● ASSIGNMENT
Give back every record exactly, with its pictures left out.
SOURCE INFORMATION section start
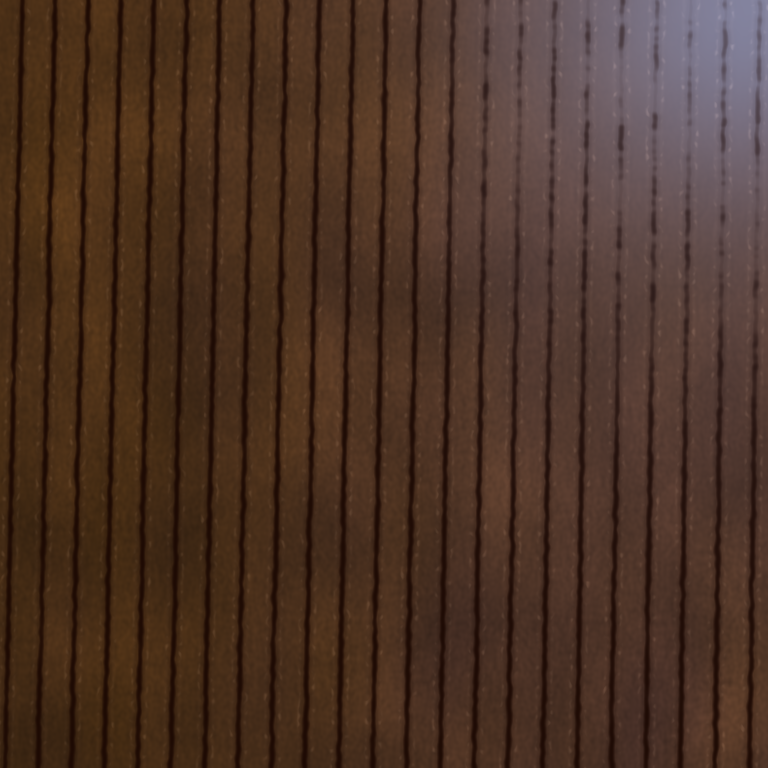
Give the GLSL for this texture, as a WebGL 1 fragment shader.

```glsl
precision highp float;
// Dark brown wood panel with narrow, slightly slanted grooves and a cool sheen in the upper right corner.
uniform vec2 u_resolution;

vec2 gradientAt(vec2 cell) {
  vec2 q = vec2(dot(cell, vec2(127.1, 311.7)), dot(cell, vec2(269.5, 183.3)));
  return 2.0 * fract(sin(q) * 43758.55) - 1.0;
}

// Gradient noise, roughly -0.7 to 0.7
float noise(vec2 p) {
  vec2 i = floor(p), f = fract(p);
  vec2 u = f * f * f * (f * (f * 6.0 - 15.0) + 10.0);
  float low = mix(dot(gradientAt(i), f),
                  dot(gradientAt(i + vec2(1, 0)), f - vec2(1, 0)), u.x);
  float high = mix(dot(gradientAt(i + vec2(0, 1)), f - vec2(0, 1)),
                   dot(gradientAt(i + vec2(1, 1)), f - vec2(1, 1)), u.x);
  return mix(low, high, u.y);
}

void main() {
  vec2 uv = gl_FragCoord.xy / u_resolution;

  // Groove spacing: 23 lines, leaning right and widening towards the right
  float bowed = uv.x + 0.026 * uv.x * (1.0 - uv.x);
  float lane = (bowed - mix(0.0065, 0.030, uv.y)) / mix(0.0441, 0.0436, uv.y);
  float id = floor(lane + 0.5);
  float offset = lane - id;
  offset += 0.035 * noise(vec2(id * 7.3, uv.y * 9.0))
          + 0.06 * noise(vec2(id * 3.7, uv.y * 60.0));

  // Sheen: a broad mauve veil and a tight blue core
  vec2 corner = 1.0 - uv;
  float veil = exp(-dot(corner * corner, vec2(4.0, 3.8)));
  veil *= 0.35 + 0.65 * smoothstep(0.52, 0.66, uv.x + 0.05 * noise(uv * 5.0));
  float core = exp(-dot(corner * corner, vec2(14.0, 18.0)));

  // Base wood, warm on the left and redder on the right
  vec3 wood = mix(vec3(0.285, 0.180, 0.085), vec3(0.320, 0.210, 0.155), smoothstep(0.1, 0.8, uv.x));
  wood *= mix(0.90, 1.08, smoothstep(0.0, 0.9, uv.y));
  float blotch = noise(uv * vec2(6.0, 4.0) + 3.0) + 0.7 * noise(uv * vec2(13.0, 9.0));
  wood *= 1.0 + 0.28 * blotch;
  wood += vec3(0.025, 0.015, -0.02) * noise(uv * vec2(9.0, 4.0) + 17.0);

  // Slat variation, streaks and fine grain
  float slat = floor(lane);
  wood *= 1.0 + 0.12 * noise(vec2(slat * 5.7 + 0.4, uv.y * 5.0));
  wood *= 1.0 + 0.12 * noise(uv * vec2(110.0, 40.0))
              + 0.14 * noise(uv * vec2(170.0, 130.0));
  wood = mix(wood, vec3(0.41, 0.33, 0.34), 0.75 * veil);
  wood = mix(wood, vec3(0.53, 0.54, 0.66), 0.9 * core);

  // Fine worn edges beside the grooves
  float rim = exp(-pow((abs(offset) - 0.20) / 0.06, 2.0));
  float fleck = smoothstep(0.0, 0.5, noise(vec2(lane * 6.0, uv.y * 110.0) + 31.0));
  wood += vec3(0.085, 0.072, 0.06) * rim * (0.2 + fleck);

  // Grooves: soft and ragged, thinner and broken under the sheen
  float wear = noise(vec2(id * 4.1 + 0.5, uv.y * 30.0));
  float ragged = noise(vec2(id * 6.3 + 0.2, uv.y * 95.0));
  float spread = 0.088 + 0.035 * wear + 0.03 * ragged - 0.022 * veil + 2.0 / u_resolution.x;
  float groove = exp(-pow(abs(offset) / spread, 2.6));
  float shade = 0.28 * exp(-pow(offset / 0.19, 2.0));
  float gaps = smoothstep(-0.3, 0.4, wear + 0.5 * ragged + 0.6 * noise(vec2(id * 2.9, uv.y * 7.0)));
  float strength = mix(0.96 + 0.25 * min(wear, 0.0), 0.15 + 0.75 * gaps, smoothstep(0.15, 0.7, veil));
  strength *= 1.0 - 0.5 * core;
  vec3 grooveColor = mix(vec3(0.110, 0.035, 0.010), vec3(0.24, 0.18, 0.20), veil * 0.8);
  wood = mix(wood, grooveColor, max(groove, shade) * strength);

  gl_FragColor = vec4(clamp(wood, 0.0, 1.0), 1.0);
}
```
SOURCE INFORMATION section end
● FINAL ANSWER
Give the GLSL for this texture, as a WebGL 1 fragment shader.

```glsl
precision highp float;
// Dark brown wood panel with narrow, slightly slanted grooves and a cool sheen in the upper right corner.
uniform vec2 u_resolution;

vec2 gradientAt(vec2 cell) {
  vec2 q = vec2(dot(cell, vec2(127.1, 311.7)), dot(cell, vec2(269.5, 183.3)));
  return 2.0 * fract(sin(q) * 43758.55) - 1.0;
}

// Gradient noise, roughly -0.7 to 0.7
float noise(vec2 p) {
  vec2 i = floor(p), f = fract(p);
  vec2 u = f * f * f * (f * (f * 6.0 - 15.0) + 10.0);
  float low = mix(dot(gradientAt(i), f),
                  dot(gradientAt(i + vec2(1, 0)), f - vec2(1, 0)), u.x);
  float high = mix(dot(gradientAt(i + vec2(0, 1)), f - vec2(0, 1)),
                   dot(gradientAt(i + vec2(1, 1)), f - vec2(1, 1)), u.x);
  return mix(low, high, u.y);
}

void main() {
  vec2 uv = gl_FragCoord.xy / u_resolution;

  // Groove spacing: 23 lines, leaning right and widening towards the right
  float bowed = uv.x + 0.026 * uv.x * (1.0 - uv.x);
  float lane = (bowed - mix(0.0065, 0.030, uv.y)) / mix(0.0441, 0.0436, uv.y);
  float id = floor(lane + 0.5);
  float offset = lane - id;
  offset += 0.035 * noise(vec2(id * 7.3, uv.y * 9.0))
          + 0.06 * noise(vec2(id * 3.7, uv.y * 60.0));

  // Sheen: a broad mauve veil and a tight blue core
  vec2 corner = 1.0 - uv;
  float veil = exp(-dot(corner * corner, vec2(4.0, 3.8)));
  veil *= 0.35 + 0.65 * smoothstep(0.52, 0.66, uv.x + 0.05 * noise(uv * 5.0));
  float core = exp(-dot(corner * corner, vec2(14.0, 18.0)));

  // Base wood, warm on the left and redder on the right
  vec3 wood = mix(vec3(0.285, 0.180, 0.085), vec3(0.320, 0.210, 0.155), smoothstep(0.1, 0.8, uv.x));
  wood *= mix(0.90, 1.08, smoothstep(0.0, 0.9, uv.y));
  float blotch = noise(uv * vec2(6.0, 4.0) + 3.0) + 0.7 * noise(uv * vec2(13.0, 9.0));
  wood *= 1.0 + 0.28 * blotch;
  wood += vec3(0.025, 0.015, -0.02) * noise(uv * vec2(9.0, 4.0) + 17.0);

  // Slat variation, streaks and fine grain
  float slat = floor(lane);
  wood *= 1.0 + 0.12 * noise(vec2(slat * 5.7 + 0.4, uv.y * 5.0));
  wood *= 1.0 + 0.12 * noise(uv * vec2(110.0, 40.0))
              + 0.14 * noise(uv * vec2(170.0, 130.0));
  wood = mix(wood, vec3(0.41, 0.33, 0.34), 0.75 * veil);
  wood = mix(wood, vec3(0.53, 0.54, 0.66), 0.9 * core);

  // Fine worn edges beside the grooves
  float rim = exp(-pow((abs(offset) - 0.20) / 0.06, 2.0));
  float fleck = smoothstep(0.0, 0.5, noise(vec2(lane * 6.0, uv.y * 110.0) + 31.0));
  wood += vec3(0.085, 0.072, 0.06) * rim * (0.2 + fleck);

  // Grooves: soft and ragged, thinner and broken under the sheen
  float wear = noise(vec2(id * 4.1 + 0.5, uv.y * 30.0));
  float ragged = noise(vec2(id * 6.3 + 0.2, uv.y * 95.0));
  float spread = 0.088 + 0.035 * wear + 0.03 * ragged - 0.022 * veil + 2.0 / u_resolution.x;
  float groove = exp(-pow(abs(offset) / spread, 2.6));
  float shade = 0.28 * exp(-pow(offset / 0.19, 2.0));
  float gaps = smoothstep(-0.3, 0.4, wear + 0.5 * ragged + 0.6 * noise(vec2(id * 2.9, uv.y * 7.0)));
  float strength = mix(0.96 + 0.25 * min(wear, 0.0), 0.15 + 0.75 * gaps, smoothstep(0.15, 0.7, veil));
  strength *= 1.0 - 0.5 * core;
  vec3 grooveColor = mix(vec3(0.110, 0.035, 0.010), vec3(0.24, 0.18, 0.20), veil * 0.8);
  wood = mix(wood, grooveColor, max(groove, shade) * strength);

  gl_FragColor = vec4(clamp(wood, 0.0, 1.0), 1.0);
}
```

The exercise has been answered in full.